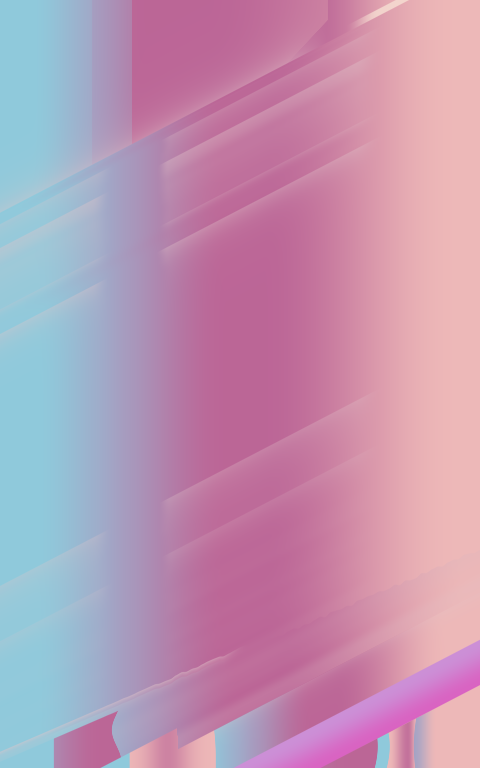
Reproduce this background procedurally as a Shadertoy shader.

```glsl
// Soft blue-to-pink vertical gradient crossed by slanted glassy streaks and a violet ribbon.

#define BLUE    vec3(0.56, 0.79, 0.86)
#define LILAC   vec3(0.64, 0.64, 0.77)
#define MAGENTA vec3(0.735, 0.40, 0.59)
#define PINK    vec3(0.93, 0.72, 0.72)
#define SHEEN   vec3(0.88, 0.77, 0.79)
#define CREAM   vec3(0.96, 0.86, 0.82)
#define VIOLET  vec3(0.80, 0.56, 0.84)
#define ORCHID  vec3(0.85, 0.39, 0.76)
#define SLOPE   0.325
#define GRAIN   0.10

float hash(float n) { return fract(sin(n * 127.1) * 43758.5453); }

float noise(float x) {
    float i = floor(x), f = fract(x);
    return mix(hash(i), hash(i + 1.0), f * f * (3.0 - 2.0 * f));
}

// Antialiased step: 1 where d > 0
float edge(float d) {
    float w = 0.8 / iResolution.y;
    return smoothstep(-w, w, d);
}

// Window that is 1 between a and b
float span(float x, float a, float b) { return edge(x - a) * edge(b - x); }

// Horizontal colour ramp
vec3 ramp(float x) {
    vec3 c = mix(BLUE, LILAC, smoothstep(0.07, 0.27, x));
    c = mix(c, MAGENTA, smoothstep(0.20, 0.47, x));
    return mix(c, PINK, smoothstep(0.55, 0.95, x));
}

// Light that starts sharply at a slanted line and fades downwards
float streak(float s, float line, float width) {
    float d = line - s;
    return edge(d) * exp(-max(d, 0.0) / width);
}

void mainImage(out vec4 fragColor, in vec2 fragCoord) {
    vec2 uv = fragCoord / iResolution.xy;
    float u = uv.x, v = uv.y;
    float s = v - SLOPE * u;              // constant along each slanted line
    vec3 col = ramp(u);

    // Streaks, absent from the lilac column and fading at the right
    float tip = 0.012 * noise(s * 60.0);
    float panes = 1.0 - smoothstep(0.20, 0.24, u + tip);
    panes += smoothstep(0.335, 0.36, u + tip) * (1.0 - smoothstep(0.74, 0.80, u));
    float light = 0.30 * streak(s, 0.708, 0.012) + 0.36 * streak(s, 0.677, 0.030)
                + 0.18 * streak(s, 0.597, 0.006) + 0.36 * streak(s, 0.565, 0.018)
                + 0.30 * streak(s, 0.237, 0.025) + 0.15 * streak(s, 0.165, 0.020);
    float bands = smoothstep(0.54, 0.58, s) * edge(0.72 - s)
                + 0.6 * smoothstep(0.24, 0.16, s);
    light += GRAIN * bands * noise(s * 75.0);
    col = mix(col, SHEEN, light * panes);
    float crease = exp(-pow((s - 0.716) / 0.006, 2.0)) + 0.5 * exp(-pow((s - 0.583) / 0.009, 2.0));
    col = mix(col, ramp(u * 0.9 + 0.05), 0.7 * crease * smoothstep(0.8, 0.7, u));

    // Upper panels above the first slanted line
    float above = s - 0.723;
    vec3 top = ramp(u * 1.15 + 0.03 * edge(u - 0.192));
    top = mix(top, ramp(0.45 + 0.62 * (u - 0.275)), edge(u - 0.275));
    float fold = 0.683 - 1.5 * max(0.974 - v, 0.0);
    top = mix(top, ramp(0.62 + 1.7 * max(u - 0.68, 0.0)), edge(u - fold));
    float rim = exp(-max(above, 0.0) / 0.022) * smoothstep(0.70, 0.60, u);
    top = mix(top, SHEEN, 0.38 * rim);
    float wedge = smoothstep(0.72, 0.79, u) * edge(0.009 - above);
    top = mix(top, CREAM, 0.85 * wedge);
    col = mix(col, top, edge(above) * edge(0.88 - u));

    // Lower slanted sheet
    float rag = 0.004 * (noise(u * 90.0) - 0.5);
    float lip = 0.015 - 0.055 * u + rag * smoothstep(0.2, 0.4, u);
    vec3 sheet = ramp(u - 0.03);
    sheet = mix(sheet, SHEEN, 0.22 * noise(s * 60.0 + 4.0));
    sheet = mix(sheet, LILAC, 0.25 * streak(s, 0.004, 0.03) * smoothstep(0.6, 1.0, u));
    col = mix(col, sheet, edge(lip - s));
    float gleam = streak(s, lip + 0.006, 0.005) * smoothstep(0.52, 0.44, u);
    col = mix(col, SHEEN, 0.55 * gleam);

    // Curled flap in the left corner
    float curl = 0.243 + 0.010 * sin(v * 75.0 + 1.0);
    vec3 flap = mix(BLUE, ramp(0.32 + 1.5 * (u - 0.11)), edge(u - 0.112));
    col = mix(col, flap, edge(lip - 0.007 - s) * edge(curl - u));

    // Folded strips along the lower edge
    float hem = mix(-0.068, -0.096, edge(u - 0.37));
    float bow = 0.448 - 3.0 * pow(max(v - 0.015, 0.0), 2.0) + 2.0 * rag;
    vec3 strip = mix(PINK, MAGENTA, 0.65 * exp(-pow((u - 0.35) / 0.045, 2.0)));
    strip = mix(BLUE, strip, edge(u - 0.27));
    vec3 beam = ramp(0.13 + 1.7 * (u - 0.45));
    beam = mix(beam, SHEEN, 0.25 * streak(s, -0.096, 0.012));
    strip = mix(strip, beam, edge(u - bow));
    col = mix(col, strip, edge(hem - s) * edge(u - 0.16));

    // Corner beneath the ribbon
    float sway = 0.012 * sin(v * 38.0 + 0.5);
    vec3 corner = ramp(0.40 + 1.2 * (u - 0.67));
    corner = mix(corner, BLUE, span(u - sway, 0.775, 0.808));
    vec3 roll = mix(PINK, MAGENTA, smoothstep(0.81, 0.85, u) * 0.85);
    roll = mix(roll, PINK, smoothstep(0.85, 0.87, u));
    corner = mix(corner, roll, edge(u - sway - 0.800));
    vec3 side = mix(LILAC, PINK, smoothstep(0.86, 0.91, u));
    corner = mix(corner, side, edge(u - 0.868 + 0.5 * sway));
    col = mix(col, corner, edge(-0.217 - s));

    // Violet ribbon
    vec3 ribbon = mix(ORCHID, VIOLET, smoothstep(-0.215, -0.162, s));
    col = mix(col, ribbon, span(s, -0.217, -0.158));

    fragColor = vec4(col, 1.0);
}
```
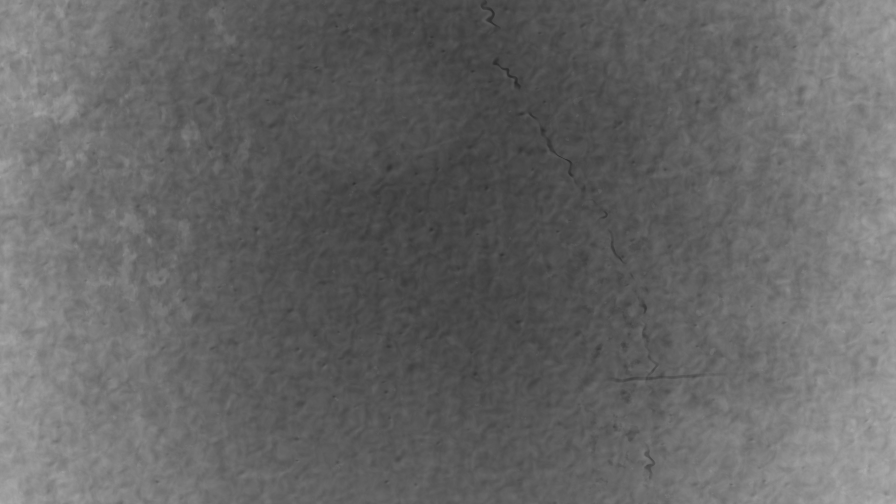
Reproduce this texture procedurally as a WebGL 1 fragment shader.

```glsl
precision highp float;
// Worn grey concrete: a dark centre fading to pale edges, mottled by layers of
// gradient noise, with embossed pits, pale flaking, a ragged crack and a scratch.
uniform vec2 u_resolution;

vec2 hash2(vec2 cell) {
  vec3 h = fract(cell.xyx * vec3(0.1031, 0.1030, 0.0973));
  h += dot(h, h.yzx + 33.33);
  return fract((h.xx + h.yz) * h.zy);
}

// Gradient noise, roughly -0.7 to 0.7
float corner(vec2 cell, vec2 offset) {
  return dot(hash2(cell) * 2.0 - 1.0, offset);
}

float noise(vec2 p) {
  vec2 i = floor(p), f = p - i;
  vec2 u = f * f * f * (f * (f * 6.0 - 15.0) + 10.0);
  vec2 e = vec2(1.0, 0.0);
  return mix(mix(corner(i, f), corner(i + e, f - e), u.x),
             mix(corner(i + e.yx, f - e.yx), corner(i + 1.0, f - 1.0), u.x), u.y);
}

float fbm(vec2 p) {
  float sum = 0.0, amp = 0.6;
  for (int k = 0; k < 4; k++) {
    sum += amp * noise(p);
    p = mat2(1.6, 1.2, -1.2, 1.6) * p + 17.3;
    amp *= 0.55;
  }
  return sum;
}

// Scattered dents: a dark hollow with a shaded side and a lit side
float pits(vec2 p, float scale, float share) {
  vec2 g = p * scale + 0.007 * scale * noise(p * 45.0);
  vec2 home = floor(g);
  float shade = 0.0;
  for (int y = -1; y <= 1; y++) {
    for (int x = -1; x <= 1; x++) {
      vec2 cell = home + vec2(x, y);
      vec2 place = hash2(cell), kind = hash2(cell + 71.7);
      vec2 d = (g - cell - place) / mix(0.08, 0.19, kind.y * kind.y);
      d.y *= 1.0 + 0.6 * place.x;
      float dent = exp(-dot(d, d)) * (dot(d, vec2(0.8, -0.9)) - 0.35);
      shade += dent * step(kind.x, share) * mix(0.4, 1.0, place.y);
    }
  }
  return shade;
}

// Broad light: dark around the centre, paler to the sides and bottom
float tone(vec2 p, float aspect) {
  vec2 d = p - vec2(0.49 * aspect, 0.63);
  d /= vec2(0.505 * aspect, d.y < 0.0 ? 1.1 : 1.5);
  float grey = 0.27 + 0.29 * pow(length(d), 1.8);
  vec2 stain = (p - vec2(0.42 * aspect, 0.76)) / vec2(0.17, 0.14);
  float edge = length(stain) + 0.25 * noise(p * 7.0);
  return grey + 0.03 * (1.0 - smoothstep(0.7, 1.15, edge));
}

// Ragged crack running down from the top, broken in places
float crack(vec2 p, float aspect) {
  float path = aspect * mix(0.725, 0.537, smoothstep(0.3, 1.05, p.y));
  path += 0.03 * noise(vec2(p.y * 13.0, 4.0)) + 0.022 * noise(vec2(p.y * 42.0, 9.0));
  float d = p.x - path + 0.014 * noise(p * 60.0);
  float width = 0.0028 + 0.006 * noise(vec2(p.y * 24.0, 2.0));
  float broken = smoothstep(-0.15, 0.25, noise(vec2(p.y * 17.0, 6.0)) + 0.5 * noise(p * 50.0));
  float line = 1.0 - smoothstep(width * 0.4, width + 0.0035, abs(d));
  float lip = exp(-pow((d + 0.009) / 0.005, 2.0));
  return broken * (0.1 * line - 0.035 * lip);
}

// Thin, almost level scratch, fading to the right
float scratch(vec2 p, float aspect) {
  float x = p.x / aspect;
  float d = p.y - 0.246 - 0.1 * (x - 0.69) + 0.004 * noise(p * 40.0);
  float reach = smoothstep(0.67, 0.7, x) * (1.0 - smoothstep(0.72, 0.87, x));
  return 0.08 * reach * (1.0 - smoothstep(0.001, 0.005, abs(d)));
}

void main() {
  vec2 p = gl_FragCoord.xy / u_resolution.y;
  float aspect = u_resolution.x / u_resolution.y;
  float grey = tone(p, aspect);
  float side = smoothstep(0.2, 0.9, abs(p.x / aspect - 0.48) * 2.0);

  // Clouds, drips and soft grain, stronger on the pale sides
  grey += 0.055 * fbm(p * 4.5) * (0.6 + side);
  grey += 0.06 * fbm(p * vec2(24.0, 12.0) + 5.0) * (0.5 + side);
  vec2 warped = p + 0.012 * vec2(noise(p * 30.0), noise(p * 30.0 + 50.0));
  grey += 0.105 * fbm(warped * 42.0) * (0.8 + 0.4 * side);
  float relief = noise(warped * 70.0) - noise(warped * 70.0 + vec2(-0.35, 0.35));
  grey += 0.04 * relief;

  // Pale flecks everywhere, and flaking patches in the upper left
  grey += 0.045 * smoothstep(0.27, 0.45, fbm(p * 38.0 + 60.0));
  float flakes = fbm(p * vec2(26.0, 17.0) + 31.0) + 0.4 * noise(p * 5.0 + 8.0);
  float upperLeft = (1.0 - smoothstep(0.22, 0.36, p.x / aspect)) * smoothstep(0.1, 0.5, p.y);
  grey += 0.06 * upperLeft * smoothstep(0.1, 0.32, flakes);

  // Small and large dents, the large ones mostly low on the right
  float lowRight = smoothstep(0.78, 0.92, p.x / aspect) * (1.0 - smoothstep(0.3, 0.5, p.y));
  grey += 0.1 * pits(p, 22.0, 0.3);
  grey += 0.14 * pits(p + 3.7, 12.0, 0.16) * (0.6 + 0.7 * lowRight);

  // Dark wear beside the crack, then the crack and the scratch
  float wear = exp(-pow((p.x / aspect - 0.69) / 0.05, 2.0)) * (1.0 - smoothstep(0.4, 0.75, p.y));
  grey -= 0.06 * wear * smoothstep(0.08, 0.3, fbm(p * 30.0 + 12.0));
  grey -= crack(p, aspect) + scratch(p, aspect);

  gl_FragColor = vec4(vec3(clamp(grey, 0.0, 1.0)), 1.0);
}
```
++++++++
### EXERCISE BRIEF
Each line above that includes the word "scratch" is to be copied.

### RESPONSE AREA
// gradient noise, with embossed pits, pale flaking, a ragged crack and a scratch.
// Thin, almost level scratch, fading to the right
float scratch(vec2 p, float aspect) {
  // Dark wear beside the crack, then the crack and the scratch
  grey -= crack(p, aspect) + scratch(p, aspect);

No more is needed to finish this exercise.